Understand the impact of rising costs and inflation
Once you've approximated your annual spending, you need to assume that inflation will drive those costs higher over time. Inflation rates vary over time, but according to the U.S. Labor Department's Consumer Price Index (CPI), the 12-month change was 2.4% in July 2018. Because inflation rates typically outpace the interest rates offered on savings accounts, the bulk of your retirement assets should be invested in a diversified portfolio based on your risk tolerance, not stashed in a savings account.
Factor in health care costs
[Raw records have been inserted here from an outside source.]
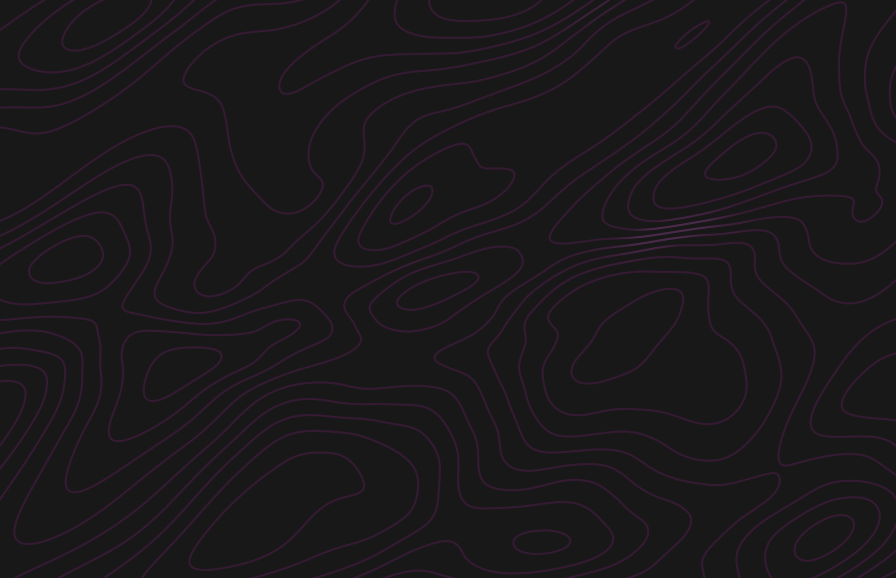
A Shadertoy shader for this pattern:

```glsl
const vec3 GROUND_COLOR = vec3(0.094, 0.094, 0.094);
const vec3 LINE_COLOR = vec3(0.205, 0.102, 0.195);
const vec3 STEEP_COLOR = vec3(0.290, 0.165, 0.285);

const float LEVELS = 12.0;              // contour lines per unit of height
const float HALF_WIDTH = 0.0015;        // line half width, in canvas heights
const float RIDGE_ANGLE = 0.42;         // direction of the long slopes
const vec2 RIDGE_SCALE = vec2(1.5, 2.9); // frequency along and across them
const float WARP = 0.28;
const float DETAIL = 0.26;
const float ROUGHNESS = 0.06;
const vec2 STEEP_RANGE = vec2(55.0, 90.0); // slopes that brighten a line
const vec2 SEED = vec2(17.3, 41.8);

mat2 rotation(float angle) {
    float c = cos(angle), s = sin(angle);
    return mat2(c, -s, s, c);
}

// Random unit vector for a lattice corner
vec2 cornerGradient(vec2 cell) {
    float h = fract(sin(dot(cell, vec2(127.1, 311.7))) * 43758.5453);
    return vec2(cos(6.28319 * h), sin(6.28319 * h));
}

float gradientNoise(vec2 p) {
    vec2 cell = floor(p), f = fract(p);
    vec2 u = f * f * f * (f * (f * 6.0 - 15.0) + 10.0);
    vec2 e = vec2(0.0, 1.0);
    float a = dot(cornerGradient(cell), f);
    float b = dot(cornerGradient(cell + e.yx), f - e.yx);
    float c = dot(cornerGradient(cell + e.xy), f - e.xy);
    float d = dot(cornerGradient(cell + e.yy), f - e.yy);
    return mix(mix(a, b, u.x), mix(c, d, u.x), u.y);
}

// Terrain height, counted in contour levels
float terrain(vec2 p) {
    vec2 q = rotation(RIDGE_ANGLE) * p * RIDGE_SCALE + SEED;
    q += WARP * vec2(gradientNoise(q * 0.9 + 5.2), gradientNoise(q * 0.9 + 31.7));

    float height = gradientNoise(q);
    height += DETAIL * gradientNoise(rotation(0.6) * q * 2.1 + 9.4);

    // Fine wrinkles appear only in some regions
    float wrinkled = smoothstep(-0.1, 0.4, gradientNoise(q * 0.6 + 73.1));
    height += ROUGHNESS * wrinkled * gradientNoise(rotation(1.3) * q * 4.7 + 2.6);
    return height * LEVELS;
}

void mainImage(out vec4 fragColor, in vec2 fragCoord) {
    vec2 p = fragCoord / iResolution.y;
    float pixel = 1.0 / iResolution.y;

    // Height and slope
    vec2 e = vec2(0.001, 0.0);
    float height = terrain(p);
    vec2 gradient = vec2(terrain(p + e.xy), terrain(p + e.yx)) - height;
    float slope = max(length(gradient) / e.x, 0.001);

    // Distance to the nearest contour, in canvas heights
    float lineDistance = abs(fract(height) - 0.5) / slope;
    float line = 1.0 - smoothstep(HALF_WIDTH - 0.45 * pixel,
                                  HALF_WIDTH + 0.8 * pixel, lineDistance);

    // Crowded lines glow slightly
    float steep = smoothstep(STEEP_RANGE.x, STEEP_RANGE.y, slope);
    vec3 ink = mix(LINE_COLOR, STEEP_COLOR, steep);
    fragColor = vec4(mix(GROUND_COLOR, ink, line), 1.0);
}
```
Future healthcare costs are one of the biggest unknowns for early retirees, because it's nearly impossible to predict what your future medical needs might be and what might happen to insurance costs in the future. However, if you already have ongoing medical needs or a chronic health condition, you'll want to budget accordingly and anticipate that insurance premiums, co-pays and prescription drug costs are likely to rise over time.
The future of the Affordable Care Act has yet to be determined, but, at least for now, you can use this HealthCare.gov calculator Opens in new window to see if your income qualifies you for subsidies on your insurance premiums. Medicare eligibility starts at age 65 and COBRA plans through an employer tend to be expensive, so many early retirees purchase health insurance through exchanges.
Know your withdrawal metric
How much money do you need? That depends on whom you ask and how much you plan to withdraw each year.
Some experts recommend using the 4% rule, which states you can withdraw 4% of your retirement savings each year and avoid running out of money because investment returns will hopefully offset withdrawals.
Other experts argue that the 4% rule was created in a time of higher market returns and does not apply to early retirees, who may need their money to last four or five decades instead of the traditional three. Instead, some early retirees use a more conservative withdrawal metric, such as the 10-year Treasury bond yield, which as of this writing was 2.87%.
Keep in mind that research shows the real returns of your portfolio over your first decade of retirement are a key indicator of whether it will be able to sustain you over your entire retirement. This is called sequence of return risk. The reason for this risk is that, with poor returns over the first 10 years, there's less money to compound and grow over the remainder of retirement.